It was not all criticism and in the preface to Historical Records, Alexander Britton wrote:

But for the active search made in London by Mr J Bonwick FRGS, the early records on New South Wales would have been little better than a blank, the transcripts that have been made repair, so far as can be repaired, the loss of early Colonial records. [4]

Bonwick had written to Parkes in 1891:

I hope soon to report to you upon the systems adopted in various countries, in relation to the preservation and utilization of materials constituting a records office’.[5]

Bonwick was not the first person who had suggested the establishment of a record office for government archives. George Burnett Barton[6], brother of Edmund Barton, first Prime Minister of Australia,  noted:

The records of the Colony for the past hundred years are stored in a large room at the Colonial Secretary’s office; but no attempt has been made to ascertain their contents, or even to arrange them so that their contents could be ascertained, by anyone in search of information they are supposed to contain...the result is that the records, in their present condition, are not available for historical or any other purposes.[7]

Archives were invariably stored in a haphazard arrangement with no special premises. When the Garden Palace in Sydney was vacated after the International Exhibition of 1879-1880, it was thought to be a good idea to store some State archival material there. When the Palace burned to the ground, these irreplaceable archives, including relics of the Eora people, were also destroyed.

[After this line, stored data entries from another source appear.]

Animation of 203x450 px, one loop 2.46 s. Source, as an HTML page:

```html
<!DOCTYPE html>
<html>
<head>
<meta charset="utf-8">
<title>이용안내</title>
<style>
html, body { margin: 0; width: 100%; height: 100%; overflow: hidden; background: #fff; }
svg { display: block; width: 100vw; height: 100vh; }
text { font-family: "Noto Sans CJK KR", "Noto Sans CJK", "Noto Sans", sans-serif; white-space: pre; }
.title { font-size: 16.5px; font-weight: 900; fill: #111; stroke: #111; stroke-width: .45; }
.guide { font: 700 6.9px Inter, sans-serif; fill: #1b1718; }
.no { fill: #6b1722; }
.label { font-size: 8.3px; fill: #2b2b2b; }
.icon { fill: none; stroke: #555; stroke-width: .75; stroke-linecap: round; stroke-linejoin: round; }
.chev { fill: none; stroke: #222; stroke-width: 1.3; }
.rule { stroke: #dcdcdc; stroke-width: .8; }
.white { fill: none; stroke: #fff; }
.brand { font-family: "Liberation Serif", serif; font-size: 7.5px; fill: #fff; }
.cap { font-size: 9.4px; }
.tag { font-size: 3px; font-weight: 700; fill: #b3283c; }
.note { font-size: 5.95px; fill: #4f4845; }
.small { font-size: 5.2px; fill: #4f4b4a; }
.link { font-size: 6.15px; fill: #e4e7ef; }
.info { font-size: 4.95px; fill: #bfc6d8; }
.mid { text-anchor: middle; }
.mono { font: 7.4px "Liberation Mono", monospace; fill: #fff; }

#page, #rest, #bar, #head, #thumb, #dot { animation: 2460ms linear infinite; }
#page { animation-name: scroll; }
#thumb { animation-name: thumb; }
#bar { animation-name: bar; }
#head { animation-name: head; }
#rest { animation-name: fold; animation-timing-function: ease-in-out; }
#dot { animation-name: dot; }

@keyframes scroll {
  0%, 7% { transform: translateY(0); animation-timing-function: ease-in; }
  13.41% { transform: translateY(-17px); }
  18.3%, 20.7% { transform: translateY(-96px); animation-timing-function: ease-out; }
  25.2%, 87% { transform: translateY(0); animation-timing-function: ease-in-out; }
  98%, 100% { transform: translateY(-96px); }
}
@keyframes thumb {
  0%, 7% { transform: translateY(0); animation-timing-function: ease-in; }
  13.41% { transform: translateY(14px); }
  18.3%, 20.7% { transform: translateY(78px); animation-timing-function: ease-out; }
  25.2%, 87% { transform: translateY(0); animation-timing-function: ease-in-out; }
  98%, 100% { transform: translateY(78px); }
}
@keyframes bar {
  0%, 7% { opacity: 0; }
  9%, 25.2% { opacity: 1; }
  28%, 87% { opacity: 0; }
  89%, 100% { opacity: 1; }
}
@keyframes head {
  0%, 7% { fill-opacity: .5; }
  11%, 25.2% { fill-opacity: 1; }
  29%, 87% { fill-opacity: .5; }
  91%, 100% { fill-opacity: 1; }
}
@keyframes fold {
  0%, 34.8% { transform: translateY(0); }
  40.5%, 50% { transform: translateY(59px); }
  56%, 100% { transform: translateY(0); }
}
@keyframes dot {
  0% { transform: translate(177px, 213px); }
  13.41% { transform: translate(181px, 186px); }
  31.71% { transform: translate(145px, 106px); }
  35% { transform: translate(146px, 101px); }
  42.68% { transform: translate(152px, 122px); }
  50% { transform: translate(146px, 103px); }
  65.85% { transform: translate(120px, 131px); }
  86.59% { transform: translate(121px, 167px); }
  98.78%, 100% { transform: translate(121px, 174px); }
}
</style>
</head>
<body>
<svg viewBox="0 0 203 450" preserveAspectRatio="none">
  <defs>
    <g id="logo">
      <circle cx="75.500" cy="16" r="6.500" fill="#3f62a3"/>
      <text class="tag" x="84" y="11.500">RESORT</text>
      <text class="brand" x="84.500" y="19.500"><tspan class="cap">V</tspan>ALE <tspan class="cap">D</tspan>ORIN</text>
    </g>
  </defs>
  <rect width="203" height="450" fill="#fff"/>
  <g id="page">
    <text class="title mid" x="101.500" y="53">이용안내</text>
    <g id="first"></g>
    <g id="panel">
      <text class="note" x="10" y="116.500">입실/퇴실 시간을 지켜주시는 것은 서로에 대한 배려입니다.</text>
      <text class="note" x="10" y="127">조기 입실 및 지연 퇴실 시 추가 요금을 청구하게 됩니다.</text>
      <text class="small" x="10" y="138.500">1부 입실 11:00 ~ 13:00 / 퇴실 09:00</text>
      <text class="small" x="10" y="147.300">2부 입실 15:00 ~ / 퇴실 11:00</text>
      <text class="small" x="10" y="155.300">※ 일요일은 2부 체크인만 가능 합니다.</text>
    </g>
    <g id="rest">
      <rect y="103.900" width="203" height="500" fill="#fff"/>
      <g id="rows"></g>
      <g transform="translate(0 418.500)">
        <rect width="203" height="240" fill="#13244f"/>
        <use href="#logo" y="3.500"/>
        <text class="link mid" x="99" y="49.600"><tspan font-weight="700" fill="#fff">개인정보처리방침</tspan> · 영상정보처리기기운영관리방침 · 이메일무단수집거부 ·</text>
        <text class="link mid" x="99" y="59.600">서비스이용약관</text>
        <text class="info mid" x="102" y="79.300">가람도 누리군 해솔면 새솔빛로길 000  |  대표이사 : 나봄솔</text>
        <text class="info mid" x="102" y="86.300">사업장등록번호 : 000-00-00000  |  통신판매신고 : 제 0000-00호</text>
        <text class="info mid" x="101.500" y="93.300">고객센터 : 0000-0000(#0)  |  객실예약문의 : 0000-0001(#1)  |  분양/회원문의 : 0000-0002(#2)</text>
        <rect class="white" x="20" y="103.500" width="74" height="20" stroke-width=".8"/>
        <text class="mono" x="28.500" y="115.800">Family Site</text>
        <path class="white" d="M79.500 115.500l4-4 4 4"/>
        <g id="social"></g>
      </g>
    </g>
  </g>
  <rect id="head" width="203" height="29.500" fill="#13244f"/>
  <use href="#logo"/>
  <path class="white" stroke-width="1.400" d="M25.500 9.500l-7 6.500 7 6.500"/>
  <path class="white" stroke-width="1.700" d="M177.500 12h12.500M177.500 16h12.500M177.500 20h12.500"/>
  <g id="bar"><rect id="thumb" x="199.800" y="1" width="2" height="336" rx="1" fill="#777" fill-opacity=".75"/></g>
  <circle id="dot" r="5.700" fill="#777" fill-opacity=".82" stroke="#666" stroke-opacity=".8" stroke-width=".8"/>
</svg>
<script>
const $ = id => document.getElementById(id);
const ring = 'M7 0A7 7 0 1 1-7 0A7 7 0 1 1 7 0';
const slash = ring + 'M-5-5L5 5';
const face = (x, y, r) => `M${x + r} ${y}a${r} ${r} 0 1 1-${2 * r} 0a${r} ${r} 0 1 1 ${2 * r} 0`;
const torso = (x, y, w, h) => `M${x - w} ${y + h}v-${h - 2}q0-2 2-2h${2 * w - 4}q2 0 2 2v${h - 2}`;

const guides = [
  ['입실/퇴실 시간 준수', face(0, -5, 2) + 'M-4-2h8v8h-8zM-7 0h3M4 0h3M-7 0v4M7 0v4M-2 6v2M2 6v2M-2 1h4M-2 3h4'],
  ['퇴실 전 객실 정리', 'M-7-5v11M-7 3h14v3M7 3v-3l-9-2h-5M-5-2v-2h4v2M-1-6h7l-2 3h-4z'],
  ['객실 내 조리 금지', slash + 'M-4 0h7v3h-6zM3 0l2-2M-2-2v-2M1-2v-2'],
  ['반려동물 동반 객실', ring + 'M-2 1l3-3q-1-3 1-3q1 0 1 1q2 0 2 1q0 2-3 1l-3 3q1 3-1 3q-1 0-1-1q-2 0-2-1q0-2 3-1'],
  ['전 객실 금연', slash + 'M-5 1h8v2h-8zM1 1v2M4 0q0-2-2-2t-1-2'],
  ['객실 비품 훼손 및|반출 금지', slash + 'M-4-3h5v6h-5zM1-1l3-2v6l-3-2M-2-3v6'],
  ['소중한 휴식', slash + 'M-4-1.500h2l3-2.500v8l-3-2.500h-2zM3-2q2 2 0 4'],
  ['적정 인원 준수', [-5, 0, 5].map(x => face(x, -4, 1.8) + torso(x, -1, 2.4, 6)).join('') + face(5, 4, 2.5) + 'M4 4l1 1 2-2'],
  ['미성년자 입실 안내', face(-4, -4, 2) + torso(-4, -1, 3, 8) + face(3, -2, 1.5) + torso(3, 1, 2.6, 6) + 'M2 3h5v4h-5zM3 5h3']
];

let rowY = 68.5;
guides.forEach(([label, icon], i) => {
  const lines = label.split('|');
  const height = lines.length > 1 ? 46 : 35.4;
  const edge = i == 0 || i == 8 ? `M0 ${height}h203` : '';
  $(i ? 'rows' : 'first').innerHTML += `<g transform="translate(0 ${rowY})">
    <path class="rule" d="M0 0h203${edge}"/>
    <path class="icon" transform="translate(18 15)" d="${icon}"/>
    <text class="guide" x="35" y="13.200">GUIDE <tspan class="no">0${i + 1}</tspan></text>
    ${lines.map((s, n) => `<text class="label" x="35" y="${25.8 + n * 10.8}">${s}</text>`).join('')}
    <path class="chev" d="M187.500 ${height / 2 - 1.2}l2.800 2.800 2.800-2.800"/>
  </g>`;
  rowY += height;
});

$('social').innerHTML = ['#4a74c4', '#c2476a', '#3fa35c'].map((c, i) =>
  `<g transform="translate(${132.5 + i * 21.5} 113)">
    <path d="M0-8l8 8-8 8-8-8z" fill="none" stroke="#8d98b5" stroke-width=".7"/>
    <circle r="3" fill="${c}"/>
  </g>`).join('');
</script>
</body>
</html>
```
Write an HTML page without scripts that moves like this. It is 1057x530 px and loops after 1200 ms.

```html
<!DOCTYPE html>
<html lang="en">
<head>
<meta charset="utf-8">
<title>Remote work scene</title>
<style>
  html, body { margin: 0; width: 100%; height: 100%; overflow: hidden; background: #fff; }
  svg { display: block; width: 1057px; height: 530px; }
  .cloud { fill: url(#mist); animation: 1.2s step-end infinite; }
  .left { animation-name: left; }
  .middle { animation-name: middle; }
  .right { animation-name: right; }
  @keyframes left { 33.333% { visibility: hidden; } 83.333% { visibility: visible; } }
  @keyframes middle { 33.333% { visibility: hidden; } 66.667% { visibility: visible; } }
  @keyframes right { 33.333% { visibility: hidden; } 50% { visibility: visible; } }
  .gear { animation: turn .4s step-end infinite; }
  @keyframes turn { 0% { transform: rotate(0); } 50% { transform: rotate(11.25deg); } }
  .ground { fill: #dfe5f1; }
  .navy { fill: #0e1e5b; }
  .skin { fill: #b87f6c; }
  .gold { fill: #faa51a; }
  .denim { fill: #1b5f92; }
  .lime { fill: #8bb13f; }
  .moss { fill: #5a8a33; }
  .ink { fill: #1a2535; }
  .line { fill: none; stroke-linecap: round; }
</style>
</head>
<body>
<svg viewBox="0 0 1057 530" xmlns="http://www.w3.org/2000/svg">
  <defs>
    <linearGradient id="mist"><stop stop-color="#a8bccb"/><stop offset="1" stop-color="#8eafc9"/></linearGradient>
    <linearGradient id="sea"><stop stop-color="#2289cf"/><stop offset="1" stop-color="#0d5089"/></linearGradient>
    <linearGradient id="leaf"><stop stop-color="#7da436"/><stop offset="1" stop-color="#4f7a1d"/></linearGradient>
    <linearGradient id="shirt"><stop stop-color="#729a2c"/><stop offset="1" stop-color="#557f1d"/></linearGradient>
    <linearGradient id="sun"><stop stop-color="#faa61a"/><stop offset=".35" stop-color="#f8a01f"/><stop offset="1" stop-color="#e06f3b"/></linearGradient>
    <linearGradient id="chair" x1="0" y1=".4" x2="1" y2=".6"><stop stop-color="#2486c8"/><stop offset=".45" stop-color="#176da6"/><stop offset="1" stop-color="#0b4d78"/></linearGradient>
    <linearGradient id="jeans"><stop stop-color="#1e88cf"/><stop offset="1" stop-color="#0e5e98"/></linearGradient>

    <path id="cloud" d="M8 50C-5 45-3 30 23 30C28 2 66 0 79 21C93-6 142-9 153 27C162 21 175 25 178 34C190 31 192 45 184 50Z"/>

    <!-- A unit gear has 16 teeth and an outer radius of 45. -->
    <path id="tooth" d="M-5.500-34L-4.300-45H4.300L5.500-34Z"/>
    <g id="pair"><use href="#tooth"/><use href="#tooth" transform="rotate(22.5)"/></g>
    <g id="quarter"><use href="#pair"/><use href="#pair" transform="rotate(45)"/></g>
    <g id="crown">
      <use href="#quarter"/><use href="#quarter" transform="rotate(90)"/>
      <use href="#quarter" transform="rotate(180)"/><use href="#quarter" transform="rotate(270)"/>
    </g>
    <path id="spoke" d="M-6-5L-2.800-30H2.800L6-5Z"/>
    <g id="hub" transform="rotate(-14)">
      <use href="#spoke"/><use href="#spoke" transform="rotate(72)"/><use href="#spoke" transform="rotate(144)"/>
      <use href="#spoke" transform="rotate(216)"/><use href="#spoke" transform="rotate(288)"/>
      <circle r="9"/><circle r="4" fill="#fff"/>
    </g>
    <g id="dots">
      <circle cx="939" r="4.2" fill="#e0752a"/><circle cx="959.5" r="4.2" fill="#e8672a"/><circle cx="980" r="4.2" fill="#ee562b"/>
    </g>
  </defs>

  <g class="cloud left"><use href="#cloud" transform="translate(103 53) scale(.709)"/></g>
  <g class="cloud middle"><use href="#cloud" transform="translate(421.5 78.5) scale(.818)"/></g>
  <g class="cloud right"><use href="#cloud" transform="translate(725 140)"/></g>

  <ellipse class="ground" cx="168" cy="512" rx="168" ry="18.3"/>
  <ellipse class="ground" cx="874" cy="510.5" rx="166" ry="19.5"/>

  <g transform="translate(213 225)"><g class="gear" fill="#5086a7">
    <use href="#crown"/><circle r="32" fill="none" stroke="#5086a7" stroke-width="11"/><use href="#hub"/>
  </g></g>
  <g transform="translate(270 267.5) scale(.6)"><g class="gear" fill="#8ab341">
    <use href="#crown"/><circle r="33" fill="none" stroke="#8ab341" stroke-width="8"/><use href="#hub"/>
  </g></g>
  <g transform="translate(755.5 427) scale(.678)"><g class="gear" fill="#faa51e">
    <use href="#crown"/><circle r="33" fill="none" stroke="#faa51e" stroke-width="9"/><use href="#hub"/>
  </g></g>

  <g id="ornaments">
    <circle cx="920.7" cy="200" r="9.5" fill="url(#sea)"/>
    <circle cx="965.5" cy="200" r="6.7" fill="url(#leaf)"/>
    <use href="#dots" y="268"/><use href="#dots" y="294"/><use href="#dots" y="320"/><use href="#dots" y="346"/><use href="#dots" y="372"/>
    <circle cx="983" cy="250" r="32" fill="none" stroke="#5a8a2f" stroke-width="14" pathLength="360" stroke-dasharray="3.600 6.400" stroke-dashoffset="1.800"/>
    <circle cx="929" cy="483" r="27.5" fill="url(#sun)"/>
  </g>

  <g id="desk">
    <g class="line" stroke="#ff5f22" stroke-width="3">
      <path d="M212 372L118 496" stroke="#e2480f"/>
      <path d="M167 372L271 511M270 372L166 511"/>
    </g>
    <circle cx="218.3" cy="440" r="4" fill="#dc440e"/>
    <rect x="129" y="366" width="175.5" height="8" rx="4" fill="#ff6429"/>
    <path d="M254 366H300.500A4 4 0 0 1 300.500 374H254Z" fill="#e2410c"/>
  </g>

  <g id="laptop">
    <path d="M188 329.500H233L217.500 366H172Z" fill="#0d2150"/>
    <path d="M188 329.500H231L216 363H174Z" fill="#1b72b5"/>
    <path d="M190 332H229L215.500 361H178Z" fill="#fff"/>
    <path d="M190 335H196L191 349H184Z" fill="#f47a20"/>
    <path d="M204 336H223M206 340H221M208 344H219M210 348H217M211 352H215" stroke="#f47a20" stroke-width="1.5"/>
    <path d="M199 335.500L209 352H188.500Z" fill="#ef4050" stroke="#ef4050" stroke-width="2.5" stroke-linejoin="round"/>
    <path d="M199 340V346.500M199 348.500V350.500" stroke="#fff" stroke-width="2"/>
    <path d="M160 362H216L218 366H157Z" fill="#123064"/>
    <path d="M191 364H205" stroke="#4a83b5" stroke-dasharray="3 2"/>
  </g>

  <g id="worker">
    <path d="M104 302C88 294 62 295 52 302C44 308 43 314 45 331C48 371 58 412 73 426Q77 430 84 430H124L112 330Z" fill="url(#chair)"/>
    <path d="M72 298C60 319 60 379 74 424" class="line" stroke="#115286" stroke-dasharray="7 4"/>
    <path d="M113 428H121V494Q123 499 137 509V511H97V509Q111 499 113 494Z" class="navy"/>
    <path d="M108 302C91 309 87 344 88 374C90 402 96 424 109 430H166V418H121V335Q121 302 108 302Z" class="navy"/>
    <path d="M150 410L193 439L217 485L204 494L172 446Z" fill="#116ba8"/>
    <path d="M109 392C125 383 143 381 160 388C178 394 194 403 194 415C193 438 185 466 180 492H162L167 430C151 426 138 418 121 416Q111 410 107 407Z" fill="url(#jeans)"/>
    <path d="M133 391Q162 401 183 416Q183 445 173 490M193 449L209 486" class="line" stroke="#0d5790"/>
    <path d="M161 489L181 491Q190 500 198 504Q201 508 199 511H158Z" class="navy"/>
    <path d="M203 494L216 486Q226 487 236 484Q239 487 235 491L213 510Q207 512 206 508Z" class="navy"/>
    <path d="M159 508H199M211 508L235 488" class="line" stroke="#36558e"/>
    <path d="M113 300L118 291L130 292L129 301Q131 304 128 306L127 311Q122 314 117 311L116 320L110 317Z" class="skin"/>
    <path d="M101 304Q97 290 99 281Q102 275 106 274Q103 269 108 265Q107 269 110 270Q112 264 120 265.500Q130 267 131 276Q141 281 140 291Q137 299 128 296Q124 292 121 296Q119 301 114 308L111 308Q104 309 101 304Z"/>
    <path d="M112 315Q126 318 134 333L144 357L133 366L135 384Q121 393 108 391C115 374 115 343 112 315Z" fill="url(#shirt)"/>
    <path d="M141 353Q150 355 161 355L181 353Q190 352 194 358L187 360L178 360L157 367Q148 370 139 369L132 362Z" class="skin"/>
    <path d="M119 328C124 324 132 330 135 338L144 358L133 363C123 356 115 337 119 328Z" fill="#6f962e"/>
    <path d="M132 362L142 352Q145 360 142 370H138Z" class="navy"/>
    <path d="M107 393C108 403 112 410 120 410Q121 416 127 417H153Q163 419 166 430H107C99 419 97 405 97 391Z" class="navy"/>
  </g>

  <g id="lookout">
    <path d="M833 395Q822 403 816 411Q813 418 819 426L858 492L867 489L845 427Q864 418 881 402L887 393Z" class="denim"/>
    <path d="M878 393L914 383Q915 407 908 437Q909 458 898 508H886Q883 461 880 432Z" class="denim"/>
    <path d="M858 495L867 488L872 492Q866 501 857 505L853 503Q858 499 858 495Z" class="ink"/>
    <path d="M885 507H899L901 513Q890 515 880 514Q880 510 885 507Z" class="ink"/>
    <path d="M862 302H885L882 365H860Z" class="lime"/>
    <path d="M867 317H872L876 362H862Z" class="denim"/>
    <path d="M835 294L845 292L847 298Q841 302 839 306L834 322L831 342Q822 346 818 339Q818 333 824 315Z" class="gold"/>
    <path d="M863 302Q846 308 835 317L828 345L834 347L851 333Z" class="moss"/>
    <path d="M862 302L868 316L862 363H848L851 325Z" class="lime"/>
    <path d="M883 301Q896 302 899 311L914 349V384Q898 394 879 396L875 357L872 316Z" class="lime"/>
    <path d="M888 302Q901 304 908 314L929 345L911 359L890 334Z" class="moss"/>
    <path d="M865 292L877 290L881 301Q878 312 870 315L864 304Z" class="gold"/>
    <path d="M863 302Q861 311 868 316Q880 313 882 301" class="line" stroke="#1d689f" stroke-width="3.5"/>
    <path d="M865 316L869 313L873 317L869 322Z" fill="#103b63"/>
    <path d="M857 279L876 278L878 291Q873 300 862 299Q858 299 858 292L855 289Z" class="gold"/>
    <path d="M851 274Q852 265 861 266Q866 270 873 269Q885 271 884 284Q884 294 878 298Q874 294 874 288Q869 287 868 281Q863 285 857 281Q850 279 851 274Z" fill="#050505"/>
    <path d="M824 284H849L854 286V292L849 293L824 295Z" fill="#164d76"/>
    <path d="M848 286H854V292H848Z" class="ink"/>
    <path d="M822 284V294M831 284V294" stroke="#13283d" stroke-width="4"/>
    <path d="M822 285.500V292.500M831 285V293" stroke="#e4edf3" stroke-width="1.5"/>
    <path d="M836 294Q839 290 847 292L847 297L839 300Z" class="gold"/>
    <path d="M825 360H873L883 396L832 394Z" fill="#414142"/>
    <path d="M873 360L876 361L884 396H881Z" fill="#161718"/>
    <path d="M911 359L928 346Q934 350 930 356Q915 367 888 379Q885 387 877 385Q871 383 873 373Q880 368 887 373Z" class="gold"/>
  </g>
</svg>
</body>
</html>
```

In subsequent correspondence with Parkes, Barton puts forward a proposal for his employment as Keeper of Public Records, but this fell on deaf ears.

In 1891 a History Board was appointed to revise the text of the official history of NSW, to supervise the Colonial archives collection and to publish the documents on which it was based. This grew into Historical Records of New South Wales, edited first by Alexander Britton and then by Frank Murcott Bladen, who went on to become Principal Librarian at the Public Library of New South Wales in January 1907.[8] In that role he was vocal in his criticism of the lack of a public records office in NSW, stating:

It is a disgrace to Australia as an enlightened nation that there is no place where the original papers bearing on the discovery of the continent; the exploration and settlement of the states; the constitutional history and records of their courts of law and judicial and political institutions can be consulted by the student of history.[9]

As Principal Librarian Bladen occupied an influential post to push for the establishment of a records office, though despite his best efforts, nothing tangible occurred during this period. Bladen had undertaken a visit to Europe in 1902 looking at archives that influenced his thinking during this period. The concept of a records office was once more on the agenda with some powerful supporters. The Trustees of the PLNSW were pushing for a separate public records office for their own possibly more selfish reasons. This was the construction of a suitable building not only to house the library collections of the State but also the archival collections.


[1] Bonwick to Parkes, 16 January 1884, Mitchell Library, State Library of NSW, Parkes correspondence, A9, p. 51.

[2] Bonwick to Parkes, 8 May 1885, Mitchell Library, State Library of NSW, Parkes Correspondence, Vol. 2, A872, p. 363.

[3] Sydney Morning Herald, 20 January 1894, p. 4.

[4] HRNSW, Vol. 1, (1), p. xi

[5] Bonwick to Parkes, 2 November 1891, Mitchell Library, State Library of NSW, Parkes Correspondence

[6] Ward, John M., ‘Barton, George Burnett (1836-1901)’, ADB, Vol. 3, pp. 113-115.

[7] Mitchell Library, State Library of NSW, Parkes Correspondence, Vol. 6, A876, p. 39.

[8] Fletcher, B.H., ‘Bladen, Frank Murcott (1858-1912)’, ADB, Supplementary Volume, pp. 33-34

[9] Bladen, F.M., Manuscript notebook on archives, Mitchell Library, State Library of NSW, C710, p. 12. .